1.4 Types of team
If you have chosen to build a team to perform a task, the second question is: ‘What type of team do I need?’. One way of approaching this is to consider the type of task to be performed and its level, from routine to strategic. These factors in turn influence several other key dimensions of teams identified by West (2004):
- Degree of permanence. A team’s lifetime can range from weeks to years depending on the task
- Skill/competence required. This depends on what levels of skill are needed to perform the task
- Autonomy and influence. This may depend on whether the task is routine or strategic and at what level in the organisation the team is formed.
Peckham (1999) suggests four possible types of problem relating to how well it is already known and understood and to what extent there is already a solution to this problem. These are set out in Figure 1. Four types of teams are identified to tackle these different problems: namely, problem-solving teams, creative teams, tactical teams and problem-finding teams.
Thus, each type of team needs a different mix of individuals with specific skills and knowledge.

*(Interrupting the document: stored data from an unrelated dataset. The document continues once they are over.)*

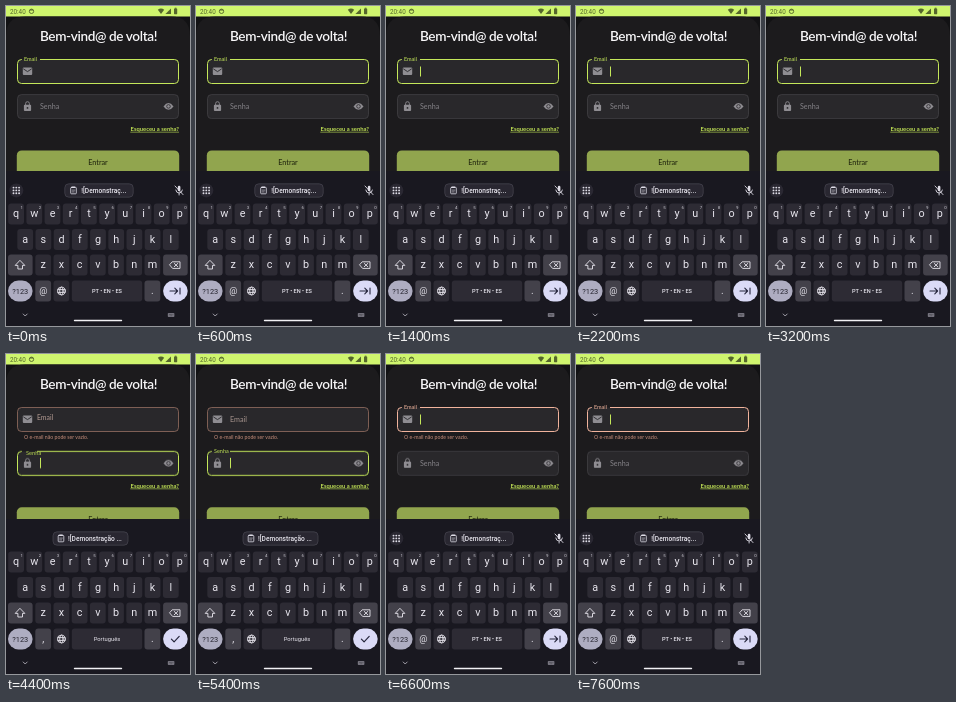
Animation, 184 px wide and 320 px high, one loop 8 s. Source, as an HTML page:

```html
<!DOCTYPE html>
<html lang="pt">
<head>
<meta charset="utf-8">
<title>Login</title>
<style>
  html, body { margin: 0; width: 100%; height: 100%; overflow: hidden; background: #1c1b1e; }
  svg { display: block; width: 100vw; height: 100vh; }
  :root { --lime: #c4e75a; --peach: #f0b39c; --dim: #a67a6b; --grey: #8f8d92; --ink: #e8e6ee; --field: #29282b; }
  text { font-family: Lato, sans-serif; }
  .kb text { font-family: Roboto, sans-serif; fill: var(--ink); }
  .mid { text-anchor: middle; }
  .line { fill: none; stroke-linecap: round; stroke-linejoin: round; }
  .anim, .anim * { animation-duration: 8s; animation-timing-function: step-end; animation-iteration-count: infinite; }

  .lower { animation-name: lower; }
  .email-box { animation-name: email-box; }
  .email-label { animation-name: email-label; }
  .email-caret { animation-name: email-caret; }
  .pass-box { animation-name: pass-box; }
  .pass-label { animation-name: pass-label; }
  .pass-caret { animation-name: pass-caret; }
  .error { animation-name: error; }
  .bar-email { animation-name: bar-email; }
  .bar-pass { animation-name: bar-pass; }

  @keyframes lower { 0% { transform: none } 55%, 100% { transform: translateY(8.8px) } }
  @keyframes email-box {
    0% { stroke: var(--lime); stroke-width: 1; stroke-dasharray: .5 18 999 }
    55% { stroke: var(--dim); stroke-width: .7; stroke-dasharray: 999 0 0 }
    82.5%, 100% { stroke: var(--peach); stroke-width: 1; stroke-dasharray: .5 18 999 }
  }
  @keyframes email-label {
    0% { transform: translate(18px, 54.9px) scale(.77); fill: var(--lime) }
    55% { transform: translate(31px, 65.8px) scale(.96); fill: #b39a92 }
    57.5% { transform: translate(34px, 67.6px); fill: #a8958f }
    82.5%, 100% { transform: translate(18px, 54.9px) scale(.77); fill: var(--peach) }
  }
  @keyframes email-caret {
    0%, 7.5%, 20%, 32.5%, 45%, 55%, 87.5% { opacity: 0 }
    2.5%, 15%, 27.5%, 40%, 52.5%, 82.5%, 95%, 100% { opacity: 1 }
  }
  @keyframes pass-box {
    0%, 82.5%, 100% { stroke: #47464a; stroke-width: .7; stroke-dasharray: 999 0 0 }
    55% { stroke: var(--lime); stroke-width: 1; stroke-dasharray: .5 15 999 }
    57.5% { stroke: var(--lime); stroke-width: 1; stroke-dasharray: .5 18 999 }
  }
  @keyframes pass-label {
    0%, 82.5%, 100% { transform: translate(34px, 102.8px); fill: #858388 }
    55% { transform: translate(20px, 92.3px) scale(.8); fill: #b5d44e }
    57.5% { transform: translate(18px, 90.4px) scale(.77); fill: var(--lime) }
  }
  @keyframes pass-caret {
    0%, 62.5%, 75%, 82.5%, 100% { opacity: 0 }
    55%, 67.5%, 80% { opacity: 1 }
  }
  @keyframes error { 0% { opacity: 0 } 55%, 100% { opacity: 1 } }
  @keyframes bar-email { 0%, 82.5%, 100% { opacity: 1 } 55% { opacity: 0 } }
  @keyframes bar-pass { 0%, 82.5%, 100% { opacity: 0 } 55% { opacity: 1 } }
</style>
</head>
<body>
<svg viewBox="0 0 184 320" class="anim">
  <!-- status bar and page -->
  <rect width="184" height="320" fill="#121214"/>
  <rect width="184" height="10.5" fill="#cff56e"/>
  <path d="M0 166V30Q0 10.5 19 10.5H165Q184 10.5 184 30V166Z" fill="#1c1b1d"/>
  <g fill="#55662c">
    <text x="4" y="7.6" font-size="6.3" style="font-family:Roboto,sans-serif">20:40</text>
    <circle cx="25.5" cy="5.3" r="2.2" fill="none" stroke="#55662c" stroke-width=".9"/>
    <path d="M23.5 4.6A2.2 2.2 0 0 1 27.5 4.6Z"/>
    <path d="M151.8 3.8Q155 1.2 158.2 3.8L155 8Z"/>
    <path d="M159.4 8H165V2.4Z"/>
    <rect x="168" y="2.4" width="3.2" height="5.8" rx=".6"/>
    <rect x="168.8" y="1.7" width="1.6" height="1"/>
  </g>
  <text class="mid" x="92.5" y="35" font-size="13.6" font-weight="600" letter-spacing="-.38" fill="#f8f7f9">Bem-vind@ de volta!</text>

  <!-- e-mail -->
  <rect class="email-box" x="11.5" y="53.5" width="161" height="24" rx="4" fill="var(--field)"/>
  <g fill="var(--grey)">
    <rect x="16.8" y="61.4" width="9.4" height="7.6" rx="1"/>
    <path class="line" d="M17.6 63L21.5 65.6L25.4 63" stroke="var(--field)" stroke-width=".9"/>
  </g>
  <text class="email-label" font-size="7.16">Email</text>
  <rect class="email-caret" x="34" y="60.5" width="1" height="10" fill="var(--lime)"/>
  <text class="error" x="18" y="84.6" font-size="5.2" fill="#c78f7c">O e-mail não pode ser vazio.</text>

  <!-- password, link and button -->
  <g class="lower">
    <rect class="pass-box" x="11.5" y="88.6" width="161" height="24" rx="4" fill="var(--field)"/>
    <g fill="var(--grey)">
      <rect x="17.9" y="98.8" width="7.2" height="6.2" rx=".9"/>
      <path class="line" d="M19.6 99V97.6A1.9 1.9 0 0 1 23.4 97.6V99" stroke="var(--grey)" stroke-width=".9"/>
      <circle cx="21.5" cy="101.9" r=".9" fill="var(--field)"/>
      <path d="M157.5 100.4Q162.5 93.6 167.5 100.4Q162.5 107.2 157.5 100.4Z"/>
      <circle cx="162.5" cy="100.4" r="1.8" fill="none" stroke="var(--field)" stroke-width=".8"/>
    </g>
    <text class="pass-label" font-size="7.16">Senha</text>
    <rect class="pass-caret" x="34" y="95" width="1" height="10.4" fill="var(--lime)"/>
    <text x="173" y="124.9" text-anchor="end" font-size="5.85" font-weight="700" fill="#bfe055">Esqueceu a senha?</text>
    <rect x="124.3" y="125.8" width="48.7" height=".6" fill="#bfe055"/>
    <rect x="10.8" y="144.4" width="162.4" height="25" rx="5" fill="#91a54e"/>
    <text class="mid" x="92" y="158.8" font-size="7.2" font-weight="500" fill="#23280f">Entrar</text>
  </g>

  <!-- keyboard -->
  <g class="kb">
    <rect y="165" width="184" height="155" fill="#191820"/>
    <g class="bar-email">
      <circle cx="10.3" cy="184.4" r="7" fill="#2a2832"/>
      <g id="dots" fill="#dedce6"></g>
      <rect x="58.8" y="177.8" width="68.4" height="13.4" rx="4" fill="#292731" stroke="#4a4852" stroke-width=".7"/>
      <use href="#clip" x="67.5"/>
      <text x="75.3" y="186.8" font-size="6.6" font-weight="500">![Demonstraç...</text>
      <g class="line" stroke="#dedce6" stroke-width=".9">
        <rect x="171.8" y="179.8" width="2.6" height="5.4" rx="1.3" fill="#dedce6" stroke="none"/>
        <path d="M169.8 184Q170.2 187 173.1 187Q176 187 176.4 184M173.1 187V189"/>
        <path d="M169 180L177 188.6"/>
      </g>
    </g>
    <g class="bar-pass">
      <rect x="47" y="177.8" width="75" height="13.4" rx="4" fill="#292731" stroke="#4a4852" stroke-width=".7"/>
      <use href="#clip" x="55"/>
      <text x="62" y="186.8" font-size="6.6" font-weight="500">![Demonstração ...</text>
    </g>
    <g id="keys"></g>

    <g class="line" stroke="var(--ink)" stroke-width=".9">
      <path d="M14.2 254.6L18.8 259.4H16.5V263H11.9V259.4H9.6Z"/>
      <path d="M166.6 255.8H174V262.4H166.6L163.8 259.1Z M168.3 257.5L171.7 260.7M171.7 257.5L168.3 260.7"/>
      <circle cx="55.4" cy="285" r="3.9"/>
      <ellipse cx="55.4" cy="285" rx="1.7" ry="3.9"/>
      <path d="M51.8 283.6H59M51.8 286.4H59"/>
      <path d="M17.2 308L19.2 310L21.2 308" stroke="#b0aeb8"/>
    </g>
    <g class="mid">
      <text x="14.3" y="287.6" font-size="7.4" style="fill:#25242e">?123</text>
      <text x="146.4" y="288" font-size="10">.</text>
    </g>
    <g class="bar-email mid">
      <text x="37.2" y="287.8" font-size="9">@</text>
      <text x="101" y="287" font-size="5.6" font-weight="500">PT • EN • ES</text>
      <path class="line" d="M164 285H171.6M168.8 282.2L171.6 285L168.8 287.8M174 282V288" stroke="#25263c" stroke-width="1.1"/>
    </g>
    <g class="bar-pass mid">
      <text x="37.2" y="288" font-size="10">,</text>
      <text x="101" y="287" font-size="5.8">Português</text>
      <path class="line" d="M165.4 285.2L168.1 287.9L173.2 282.4" stroke="#25263c" stroke-width="1.2"/>
    </g>

    <!-- navigation -->
    <rect x="161.8" y="307" width="6.6" height="4" rx=".8" fill="#77757f"/>
    <path d="M163 308.4H167.4M163.8 309.8H166.4" stroke="#191820" stroke-width=".5" stroke-dasharray=".7 .5"/>
    <rect x="67.8" y="313.7" width="48.4" height="1.5" rx=".7" fill="#f2f1f5"/>
  </g>

  <defs>
    <g id="clip" class="line" stroke="#dedce6" stroke-width=".8">
      <rect x="-2.8" y="181.4" width="5.6" height="6.4" rx=".7"/>
      <path d="M-1.2 181.3H1.2" stroke-width="1.5"/>
      <path d="M-1.3 184.1H1.3M-1.3 185.9H.7" stroke-width=".6"/>
    </g>
  </defs>
</svg>
<script>
  const keys = document.getElementById('keys');
  const dots = document.getElementById('dots');
  const PLAIN = '#2d2b34', SPECIAL = '#43414a', STEP = 18.2;

  function add(parent, tag, attrs, text) {
    const el = document.createElementNS('http://www.w3.org/2000/svg', tag);
    for (const name in attrs) el.setAttribute(name, attrs[name]);
    if (text) el.textContent = text;
    parent.append(el);
  }

  function key(cx, cy, width, fill = PLAIN, rx = 3) {
    add(keys, 'rect', { x: cx - width / 2, y: cy - 10.4, width, height: 20.8, rx, fill });
  }

  function row(letters, x, cy, digits = '') {
    [...letters].forEach((letter, i) => {
      const cx = x + i * STEP;
      key(cx, cy, 15.8);
      add(keys, 'text', { x: cx, y: cy + 3.4, 'font-size': 10.8, class: 'mid' }, letter);
      if (digits) add(keys, 'text', { x: cx + 5.6, y: cy - 4.8, 'font-size': 4.4, class: 'mid', opacity: .85 }, digits[i]);
    });
  }

  row('qwertyuiop', 10.1, 208, '1234567890');
  row('asdfghjkl', 19.2, 233.5);
  row('zxcvbnm', 37.2, 259);
  key(14.3, 259, 24.6, SPECIAL);
  key(169.4, 259, 24.6, SPECIAL);
  key(14.3, 285, 24.6, '#aeadc1', 10.4);
  key(37.2, 285, 15.8, SPECIAL);
  key(55.4, 285, 15.8);
  key(101, 285, 70.4);
  key(146.4, 285, 15.8, SPECIAL);
  key(169.4, 285, 24.6, '#dadaf6', 10.4);

  for (let i = 0; i < 9; i++)
    add(dots, 'circle', { cx: 7.5 + i % 3 * 2.8, cy: 181.6 + Math.floor(i / 3) * 2.8, r: .95 });
</script>
</body>
</html>
```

The mix and balance of skills must be appropriate to the nature of the task.